Sycamore Networks Inc. (Nasdaq: SCMR) is finally calling it quits.
The optical networking company announced Tuesday afternoon that it's going to wind down operations.
Most of Sycamore's assets are being sold to private equity firm Marlin Equity Partners for $18.75 million, a deal expected to close before April. The business includes just about everything Sycamore does, including optical networking. [Ed. note: Marlin Equity is not to be confused with JT Marlin, the firm from the movie Boiler Room in which Vin Diesel plays a stockbroker. Just saying.]
Once that sale is done, Sycamore plans to start liquidation procedures. The Marlin sale and the liquidation are subject to stockholder approval.
Not included in the Marlin sale is IQstream, a traffic optimizer that targets mobile networks. Sycamore is trimming staff associated with IQstream but still hasn't determined if the business will be sold or liquidated.
Sycamore also announced a cash distribution of $2 per share, supplementing the $10 per share announced in September.
Sycamore shares were down 27 cents (4.5%) at $5.71 in early after-hours trading.
Why this matters
"What's to save Sycamore?" Light Reading asked that question as far back as 2002, when it was clear the former high-flier was getting battered by optical networking's post-bubble crash.

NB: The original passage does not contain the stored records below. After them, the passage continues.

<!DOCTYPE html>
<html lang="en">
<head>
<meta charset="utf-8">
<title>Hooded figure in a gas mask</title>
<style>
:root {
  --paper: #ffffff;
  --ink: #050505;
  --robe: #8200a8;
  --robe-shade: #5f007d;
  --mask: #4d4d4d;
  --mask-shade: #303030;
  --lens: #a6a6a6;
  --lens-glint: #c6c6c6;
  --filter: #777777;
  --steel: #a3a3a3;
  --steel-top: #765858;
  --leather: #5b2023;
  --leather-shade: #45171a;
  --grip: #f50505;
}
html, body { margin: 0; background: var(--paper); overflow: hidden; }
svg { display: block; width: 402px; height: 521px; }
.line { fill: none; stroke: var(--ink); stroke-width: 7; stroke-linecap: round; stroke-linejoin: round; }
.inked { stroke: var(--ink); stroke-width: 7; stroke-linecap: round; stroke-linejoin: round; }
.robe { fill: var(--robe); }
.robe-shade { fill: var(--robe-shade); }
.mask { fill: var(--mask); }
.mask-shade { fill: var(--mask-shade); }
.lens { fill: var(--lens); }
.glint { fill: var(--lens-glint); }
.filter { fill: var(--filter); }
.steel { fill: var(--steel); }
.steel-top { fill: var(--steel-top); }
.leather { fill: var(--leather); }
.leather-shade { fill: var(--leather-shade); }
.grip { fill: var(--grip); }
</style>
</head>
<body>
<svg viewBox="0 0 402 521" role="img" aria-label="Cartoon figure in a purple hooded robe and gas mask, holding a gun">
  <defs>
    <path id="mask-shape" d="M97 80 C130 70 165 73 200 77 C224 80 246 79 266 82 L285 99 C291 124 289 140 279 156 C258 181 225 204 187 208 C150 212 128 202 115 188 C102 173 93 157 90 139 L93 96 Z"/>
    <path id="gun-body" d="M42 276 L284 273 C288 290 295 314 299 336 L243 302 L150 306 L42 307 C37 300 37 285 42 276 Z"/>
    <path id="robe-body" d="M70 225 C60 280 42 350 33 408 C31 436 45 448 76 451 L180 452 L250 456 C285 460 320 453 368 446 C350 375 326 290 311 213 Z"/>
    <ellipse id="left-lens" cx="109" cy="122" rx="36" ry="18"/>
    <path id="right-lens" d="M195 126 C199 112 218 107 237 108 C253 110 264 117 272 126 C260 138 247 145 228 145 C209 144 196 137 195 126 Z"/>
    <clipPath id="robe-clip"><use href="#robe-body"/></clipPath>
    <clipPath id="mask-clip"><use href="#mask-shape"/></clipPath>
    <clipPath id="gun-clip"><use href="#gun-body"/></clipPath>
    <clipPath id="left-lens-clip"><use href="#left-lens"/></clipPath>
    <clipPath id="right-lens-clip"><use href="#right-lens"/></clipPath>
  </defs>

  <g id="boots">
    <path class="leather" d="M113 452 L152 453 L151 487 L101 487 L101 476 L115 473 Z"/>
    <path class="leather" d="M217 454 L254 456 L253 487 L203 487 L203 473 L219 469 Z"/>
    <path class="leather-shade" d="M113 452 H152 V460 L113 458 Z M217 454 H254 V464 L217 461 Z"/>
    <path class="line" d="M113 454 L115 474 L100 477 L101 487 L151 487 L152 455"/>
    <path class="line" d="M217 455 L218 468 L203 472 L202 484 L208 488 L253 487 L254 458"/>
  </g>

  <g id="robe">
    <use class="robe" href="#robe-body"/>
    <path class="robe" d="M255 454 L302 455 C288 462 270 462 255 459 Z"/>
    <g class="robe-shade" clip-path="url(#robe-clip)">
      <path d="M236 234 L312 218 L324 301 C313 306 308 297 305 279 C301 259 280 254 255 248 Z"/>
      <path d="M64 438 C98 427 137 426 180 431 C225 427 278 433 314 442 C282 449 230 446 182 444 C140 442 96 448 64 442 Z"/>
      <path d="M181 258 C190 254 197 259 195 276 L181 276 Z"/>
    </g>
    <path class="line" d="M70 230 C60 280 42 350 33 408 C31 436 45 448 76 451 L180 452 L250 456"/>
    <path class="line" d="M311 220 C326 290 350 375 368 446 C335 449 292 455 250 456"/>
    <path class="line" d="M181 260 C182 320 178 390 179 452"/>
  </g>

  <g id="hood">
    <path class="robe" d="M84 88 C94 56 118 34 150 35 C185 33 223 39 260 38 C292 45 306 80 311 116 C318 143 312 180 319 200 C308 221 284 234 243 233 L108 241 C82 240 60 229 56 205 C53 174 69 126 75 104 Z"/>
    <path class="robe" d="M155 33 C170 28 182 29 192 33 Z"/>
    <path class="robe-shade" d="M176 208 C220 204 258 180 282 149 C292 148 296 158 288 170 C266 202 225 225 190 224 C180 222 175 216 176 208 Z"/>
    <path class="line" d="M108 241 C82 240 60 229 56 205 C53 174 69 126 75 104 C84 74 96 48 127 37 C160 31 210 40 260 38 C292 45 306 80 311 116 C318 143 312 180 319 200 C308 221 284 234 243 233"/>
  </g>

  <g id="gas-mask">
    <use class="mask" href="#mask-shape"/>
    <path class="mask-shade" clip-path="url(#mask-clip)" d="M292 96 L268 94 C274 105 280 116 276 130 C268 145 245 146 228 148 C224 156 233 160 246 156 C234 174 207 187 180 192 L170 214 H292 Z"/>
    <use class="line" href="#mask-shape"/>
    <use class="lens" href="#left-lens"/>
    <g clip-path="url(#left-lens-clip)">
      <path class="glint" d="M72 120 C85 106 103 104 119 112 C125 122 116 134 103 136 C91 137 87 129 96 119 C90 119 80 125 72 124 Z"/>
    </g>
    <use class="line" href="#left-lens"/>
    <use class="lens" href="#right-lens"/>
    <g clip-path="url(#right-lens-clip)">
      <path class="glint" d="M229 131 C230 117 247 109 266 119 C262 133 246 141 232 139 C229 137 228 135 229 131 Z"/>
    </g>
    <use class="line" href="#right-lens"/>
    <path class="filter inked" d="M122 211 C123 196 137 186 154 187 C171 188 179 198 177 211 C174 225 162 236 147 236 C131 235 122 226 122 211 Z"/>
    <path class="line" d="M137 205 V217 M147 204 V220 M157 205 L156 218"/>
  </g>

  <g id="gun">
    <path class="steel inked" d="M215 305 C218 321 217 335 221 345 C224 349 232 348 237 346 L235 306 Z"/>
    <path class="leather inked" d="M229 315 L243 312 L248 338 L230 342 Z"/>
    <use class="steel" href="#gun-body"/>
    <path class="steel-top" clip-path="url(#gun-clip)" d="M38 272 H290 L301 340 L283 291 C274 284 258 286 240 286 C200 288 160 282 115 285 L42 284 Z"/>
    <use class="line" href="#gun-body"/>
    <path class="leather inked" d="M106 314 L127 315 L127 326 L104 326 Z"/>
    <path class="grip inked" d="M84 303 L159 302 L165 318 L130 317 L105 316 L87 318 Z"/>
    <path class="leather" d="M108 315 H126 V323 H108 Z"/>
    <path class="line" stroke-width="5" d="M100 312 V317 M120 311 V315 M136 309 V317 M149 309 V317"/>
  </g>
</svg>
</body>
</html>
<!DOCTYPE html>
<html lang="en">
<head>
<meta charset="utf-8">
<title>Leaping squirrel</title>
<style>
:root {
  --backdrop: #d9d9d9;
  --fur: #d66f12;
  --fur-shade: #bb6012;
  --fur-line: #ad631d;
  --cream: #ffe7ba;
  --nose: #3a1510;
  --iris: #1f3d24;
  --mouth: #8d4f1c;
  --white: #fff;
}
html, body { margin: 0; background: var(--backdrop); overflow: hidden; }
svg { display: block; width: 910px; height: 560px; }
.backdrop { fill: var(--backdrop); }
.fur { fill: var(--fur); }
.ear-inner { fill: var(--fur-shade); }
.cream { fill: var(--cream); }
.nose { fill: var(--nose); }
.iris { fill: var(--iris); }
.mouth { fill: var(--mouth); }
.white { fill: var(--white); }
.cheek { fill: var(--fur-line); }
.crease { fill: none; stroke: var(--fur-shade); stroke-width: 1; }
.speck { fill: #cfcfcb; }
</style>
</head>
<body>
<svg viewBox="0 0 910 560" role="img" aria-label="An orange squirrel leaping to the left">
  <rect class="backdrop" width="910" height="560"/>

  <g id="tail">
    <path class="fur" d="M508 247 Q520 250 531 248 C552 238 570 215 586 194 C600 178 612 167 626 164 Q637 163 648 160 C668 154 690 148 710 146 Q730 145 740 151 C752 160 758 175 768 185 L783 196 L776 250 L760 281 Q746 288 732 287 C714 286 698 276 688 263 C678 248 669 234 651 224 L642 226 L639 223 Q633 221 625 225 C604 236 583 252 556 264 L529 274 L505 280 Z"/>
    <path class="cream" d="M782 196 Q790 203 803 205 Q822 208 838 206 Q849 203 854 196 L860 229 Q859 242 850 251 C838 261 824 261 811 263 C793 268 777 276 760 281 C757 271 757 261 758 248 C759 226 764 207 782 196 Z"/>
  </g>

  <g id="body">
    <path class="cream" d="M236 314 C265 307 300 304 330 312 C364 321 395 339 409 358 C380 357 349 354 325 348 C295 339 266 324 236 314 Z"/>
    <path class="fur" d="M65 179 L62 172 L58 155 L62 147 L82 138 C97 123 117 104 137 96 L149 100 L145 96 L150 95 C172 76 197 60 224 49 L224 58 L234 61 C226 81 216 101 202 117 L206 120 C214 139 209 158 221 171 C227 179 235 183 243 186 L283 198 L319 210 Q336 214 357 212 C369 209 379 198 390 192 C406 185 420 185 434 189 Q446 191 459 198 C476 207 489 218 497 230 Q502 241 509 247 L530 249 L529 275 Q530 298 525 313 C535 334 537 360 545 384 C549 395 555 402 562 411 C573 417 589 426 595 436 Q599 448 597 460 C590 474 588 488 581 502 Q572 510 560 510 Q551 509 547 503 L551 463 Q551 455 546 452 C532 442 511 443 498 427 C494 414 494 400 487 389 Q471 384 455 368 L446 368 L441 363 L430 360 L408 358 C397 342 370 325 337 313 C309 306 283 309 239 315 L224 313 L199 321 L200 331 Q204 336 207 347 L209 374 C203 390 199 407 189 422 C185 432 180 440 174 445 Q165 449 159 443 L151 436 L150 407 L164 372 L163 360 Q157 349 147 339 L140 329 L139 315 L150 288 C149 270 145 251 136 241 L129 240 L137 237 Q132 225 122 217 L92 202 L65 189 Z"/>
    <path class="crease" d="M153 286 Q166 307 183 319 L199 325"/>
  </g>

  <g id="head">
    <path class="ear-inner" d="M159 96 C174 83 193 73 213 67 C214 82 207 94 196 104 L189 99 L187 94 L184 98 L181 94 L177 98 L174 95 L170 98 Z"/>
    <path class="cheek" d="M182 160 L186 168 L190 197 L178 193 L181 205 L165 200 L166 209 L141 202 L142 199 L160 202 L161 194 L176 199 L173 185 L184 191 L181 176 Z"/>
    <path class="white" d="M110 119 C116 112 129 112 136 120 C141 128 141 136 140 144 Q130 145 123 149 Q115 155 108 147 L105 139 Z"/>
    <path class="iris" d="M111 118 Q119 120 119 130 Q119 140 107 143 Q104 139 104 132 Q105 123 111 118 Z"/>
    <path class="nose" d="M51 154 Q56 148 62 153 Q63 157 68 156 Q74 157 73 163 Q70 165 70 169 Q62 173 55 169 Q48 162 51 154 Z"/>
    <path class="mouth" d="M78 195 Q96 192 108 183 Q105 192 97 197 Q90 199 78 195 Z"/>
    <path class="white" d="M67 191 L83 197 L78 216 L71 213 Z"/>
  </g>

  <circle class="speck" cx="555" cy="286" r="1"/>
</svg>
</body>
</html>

At the time, Sycamore had $1 billion in cash. Could it be put to use to revive the company? we wondered.
Apparently not. Although Sycamore has perked up in the last year or so with its software focus, the company never fully revived, subsisting on its installed base for optical cross-connects. In 1999, the days of irrational exuberance, Sycamore had a market capitalization of more than $14 billion without having turned a profit. Its market cap today is $173 million.
As for why all this matters: Light Reading was founded to cover the brave new world of optical networking, with Sycamore high on the list of subjects. Sycamore managed to stick around a lot longer than most, but it never really recovered after the bubble burst.
— Craig Matsumoto, Managing Editor, Light Reading